-- Opening Marker --

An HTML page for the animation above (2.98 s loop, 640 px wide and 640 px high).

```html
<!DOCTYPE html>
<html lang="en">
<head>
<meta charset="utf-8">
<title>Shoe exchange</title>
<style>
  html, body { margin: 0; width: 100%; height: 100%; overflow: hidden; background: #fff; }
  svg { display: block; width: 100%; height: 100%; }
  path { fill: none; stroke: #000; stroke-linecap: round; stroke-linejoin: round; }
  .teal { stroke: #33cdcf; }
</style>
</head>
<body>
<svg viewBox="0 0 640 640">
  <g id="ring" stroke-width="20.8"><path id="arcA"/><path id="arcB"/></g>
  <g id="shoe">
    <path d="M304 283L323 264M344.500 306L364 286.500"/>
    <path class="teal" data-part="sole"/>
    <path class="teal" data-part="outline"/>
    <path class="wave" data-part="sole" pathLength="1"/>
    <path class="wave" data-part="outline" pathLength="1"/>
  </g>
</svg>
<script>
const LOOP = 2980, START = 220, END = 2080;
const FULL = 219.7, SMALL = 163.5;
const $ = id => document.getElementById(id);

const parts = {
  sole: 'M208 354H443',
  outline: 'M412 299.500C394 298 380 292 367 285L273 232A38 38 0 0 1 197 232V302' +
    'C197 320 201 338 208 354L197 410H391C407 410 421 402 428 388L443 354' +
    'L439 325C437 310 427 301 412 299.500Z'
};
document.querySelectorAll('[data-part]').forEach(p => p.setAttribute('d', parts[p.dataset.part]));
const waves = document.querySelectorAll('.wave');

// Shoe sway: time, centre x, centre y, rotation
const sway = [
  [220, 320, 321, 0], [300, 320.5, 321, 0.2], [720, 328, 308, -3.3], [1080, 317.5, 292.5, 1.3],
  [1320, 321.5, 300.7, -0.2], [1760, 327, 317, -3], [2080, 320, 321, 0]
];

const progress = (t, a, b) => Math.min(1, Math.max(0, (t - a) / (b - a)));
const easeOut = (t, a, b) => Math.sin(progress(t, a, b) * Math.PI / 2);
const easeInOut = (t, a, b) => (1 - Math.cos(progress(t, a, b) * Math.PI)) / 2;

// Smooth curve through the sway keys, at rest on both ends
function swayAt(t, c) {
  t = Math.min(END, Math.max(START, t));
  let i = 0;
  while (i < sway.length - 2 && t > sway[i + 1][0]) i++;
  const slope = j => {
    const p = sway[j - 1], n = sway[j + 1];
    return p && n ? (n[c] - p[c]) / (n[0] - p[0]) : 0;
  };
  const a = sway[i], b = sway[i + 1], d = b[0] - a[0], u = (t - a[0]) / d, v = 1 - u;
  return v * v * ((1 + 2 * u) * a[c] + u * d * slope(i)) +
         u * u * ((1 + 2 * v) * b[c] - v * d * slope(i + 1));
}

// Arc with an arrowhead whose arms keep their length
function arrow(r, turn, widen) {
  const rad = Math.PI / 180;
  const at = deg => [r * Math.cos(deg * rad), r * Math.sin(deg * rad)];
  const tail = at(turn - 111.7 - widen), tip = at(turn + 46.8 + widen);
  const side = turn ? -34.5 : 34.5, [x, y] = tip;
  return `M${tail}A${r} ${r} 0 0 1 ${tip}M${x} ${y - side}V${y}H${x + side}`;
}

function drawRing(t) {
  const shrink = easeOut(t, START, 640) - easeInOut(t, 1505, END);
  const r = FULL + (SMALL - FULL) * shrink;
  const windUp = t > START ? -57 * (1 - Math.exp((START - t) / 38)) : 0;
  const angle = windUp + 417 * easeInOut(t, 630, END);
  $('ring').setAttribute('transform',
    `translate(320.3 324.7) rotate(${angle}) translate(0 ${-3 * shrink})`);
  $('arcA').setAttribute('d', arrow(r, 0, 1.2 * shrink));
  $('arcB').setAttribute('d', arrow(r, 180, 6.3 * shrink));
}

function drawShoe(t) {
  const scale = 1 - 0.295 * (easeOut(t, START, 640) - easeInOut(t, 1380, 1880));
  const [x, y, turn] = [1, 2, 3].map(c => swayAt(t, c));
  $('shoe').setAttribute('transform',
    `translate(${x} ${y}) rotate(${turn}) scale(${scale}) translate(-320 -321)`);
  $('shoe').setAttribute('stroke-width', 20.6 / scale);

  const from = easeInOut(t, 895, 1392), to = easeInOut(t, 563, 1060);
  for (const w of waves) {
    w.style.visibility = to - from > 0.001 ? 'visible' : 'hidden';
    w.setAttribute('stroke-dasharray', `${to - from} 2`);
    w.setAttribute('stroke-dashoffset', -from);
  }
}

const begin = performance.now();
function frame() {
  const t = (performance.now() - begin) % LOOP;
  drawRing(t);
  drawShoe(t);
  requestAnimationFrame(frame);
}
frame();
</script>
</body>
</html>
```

-- Closing Marker --

Repeat the listing above in full.

§ **RESULT FOR THIS EXERCISE**:
An HTML page for the animation above (2.98 s loop, 640 px wide and 640 px high).

```html
<!DOCTYPE html>
<html lang="en">
<head>
<meta charset="utf-8">
<title>Shoe exchange</title>
<style>
  html, body { margin: 0; width: 100%; height: 100%; overflow: hidden; background: #fff; }
  svg { display: block; width: 100%; height: 100%; }
  path { fill: none; stroke: #000; stroke-linecap: round; stroke-linejoin: round; }
  .teal { stroke: #33cdcf; }
</style>
</head>
<body>
<svg viewBox="0 0 640 640">
  <g id="ring" stroke-width="20.8"><path id="arcA"/><path id="arcB"/></g>
  <g id="shoe">
    <path d="M304 283L323 264M344.500 306L364 286.500"/>
    <path class="teal" data-part="sole"/>
    <path class="teal" data-part="outline"/>
    <path class="wave" data-part="sole" pathLength="1"/>
    <path class="wave" data-part="outline" pathLength="1"/>
  </g>
</svg>
<script>
const LOOP = 2980, START = 220, END = 2080;
const FULL = 219.7, SMALL = 163.5;
const $ = id => document.getElementById(id);

const parts = {
  sole: 'M208 354H443',
  outline: 'M412 299.500C394 298 380 292 367 285L273 232A38 38 0 0 1 197 232V302' +
    'C197 320 201 338 208 354L197 410H391C407 410 421 402 428 388L443 354' +
    'L439 325C437 310 427 301 412 299.500Z'
};
document.querySelectorAll('[data-part]').forEach(p => p.setAttribute('d', parts[p.dataset.part]));
const waves = document.querySelectorAll('.wave');

// Shoe sway: time, centre x, centre y, rotation
const sway = [
  [220, 320, 321, 0], [300, 320.5, 321, 0.2], [720, 328, 308, -3.3], [1080, 317.5, 292.5, 1.3],
  [1320, 321.5, 300.7, -0.2], [1760, 327, 317, -3], [2080, 320, 321, 0]
];

const progress = (t, a, b) => Math.min(1, Math.max(0, (t - a) / (b - a)));
const easeOut = (t, a, b) => Math.sin(progress(t, a, b) * Math.PI / 2);
const easeInOut = (t, a, b) => (1 - Math.cos(progress(t, a, b) * Math.PI)) / 2;

// Smooth curve through the sway keys, at rest on both ends
function swayAt(t, c) {
  t = Math.min(END, Math.max(START, t));
  let i = 0;
  while (i < sway.length - 2 && t > sway[i + 1][0]) i++;
  const slope = j => {
    const p = sway[j - 1], n = sway[j + 1];
    return p && n ? (n[c] - p[c]) / (n[0] - p[0]) : 0;
  };
  const a = sway[i], b = sway[i + 1], d = b[0] - a[0], u = (t - a[0]) / d, v = 1 - u;
  return v * v * ((1 + 2 * u) * a[c] + u * d * slope(i)) +
         u * u * ((1 + 2 * v) * b[c] - v * d * slope(i + 1));
}

// Arc with an arrowhead whose arms keep their length
function arrow(r, turn, widen) {
  const rad = Math.PI / 180;
  const at = deg => [r * Math.cos(deg * rad), r * Math.sin(deg * rad)];
  const tail = at(turn - 111.7 - widen), tip = at(turn + 46.8 + widen);
  const side = turn ? -34.5 : 34.5, [x, y] = tip;
  return `M${tail}A${r} ${r} 0 0 1 ${tip}M${x} ${y - side}V${y}H${x + side}`;
}

function drawRing(t) {
  const shrink = easeOut(t, START, 640) - easeInOut(t, 1505, END);
  const r = FULL + (SMALL - FULL) * shrink;
  const windUp = t > START ? -57 * (1 - Math.exp((START - t) / 38)) : 0;
  const angle = windUp + 417 * easeInOut(t, 630, END);
  $('ring').setAttribute('transform',
    `translate(320.3 324.7) rotate(${angle}) translate(0 ${-3 * shrink})`);
  $('arcA').setAttribute('d', arrow(r, 0, 1.2 * shrink));
  $('arcB').setAttribute('d', arrow(r, 180, 6.3 * shrink));
}

function drawShoe(t) {
  const scale = 1 - 0.295 * (easeOut(t, START, 640) - easeInOut(t, 1380, 1880));
  const [x, y, turn] = [1, 2, 3].map(c => swayAt(t, c));
  $('shoe').setAttribute('transform',
    `translate(${x} ${y}) rotate(${turn}) scale(${scale}) translate(-320 -321)`);
  $('shoe').setAttribute('stroke-width', 20.6 / scale);

  const from = easeInOut(t, 895, 1392), to = easeInOut(t, 563, 1060);
  for (const w of waves) {
    w.style.visibility = to - from > 0.001 ? 'visible' : 'hidden';
    w.setAttribute('stroke-dasharray', `${to - from} 2`);
    w.setAttribute('stroke-dashoffset', -from);
  }
}

const begin = performance.now();
function frame() {
  const t = (performance.now() - begin) % LOOP;
  drawRing(t);
  drawShoe(t);
  requestAnimationFrame(frame);
}
frame();
</script>
</body>
</html>
```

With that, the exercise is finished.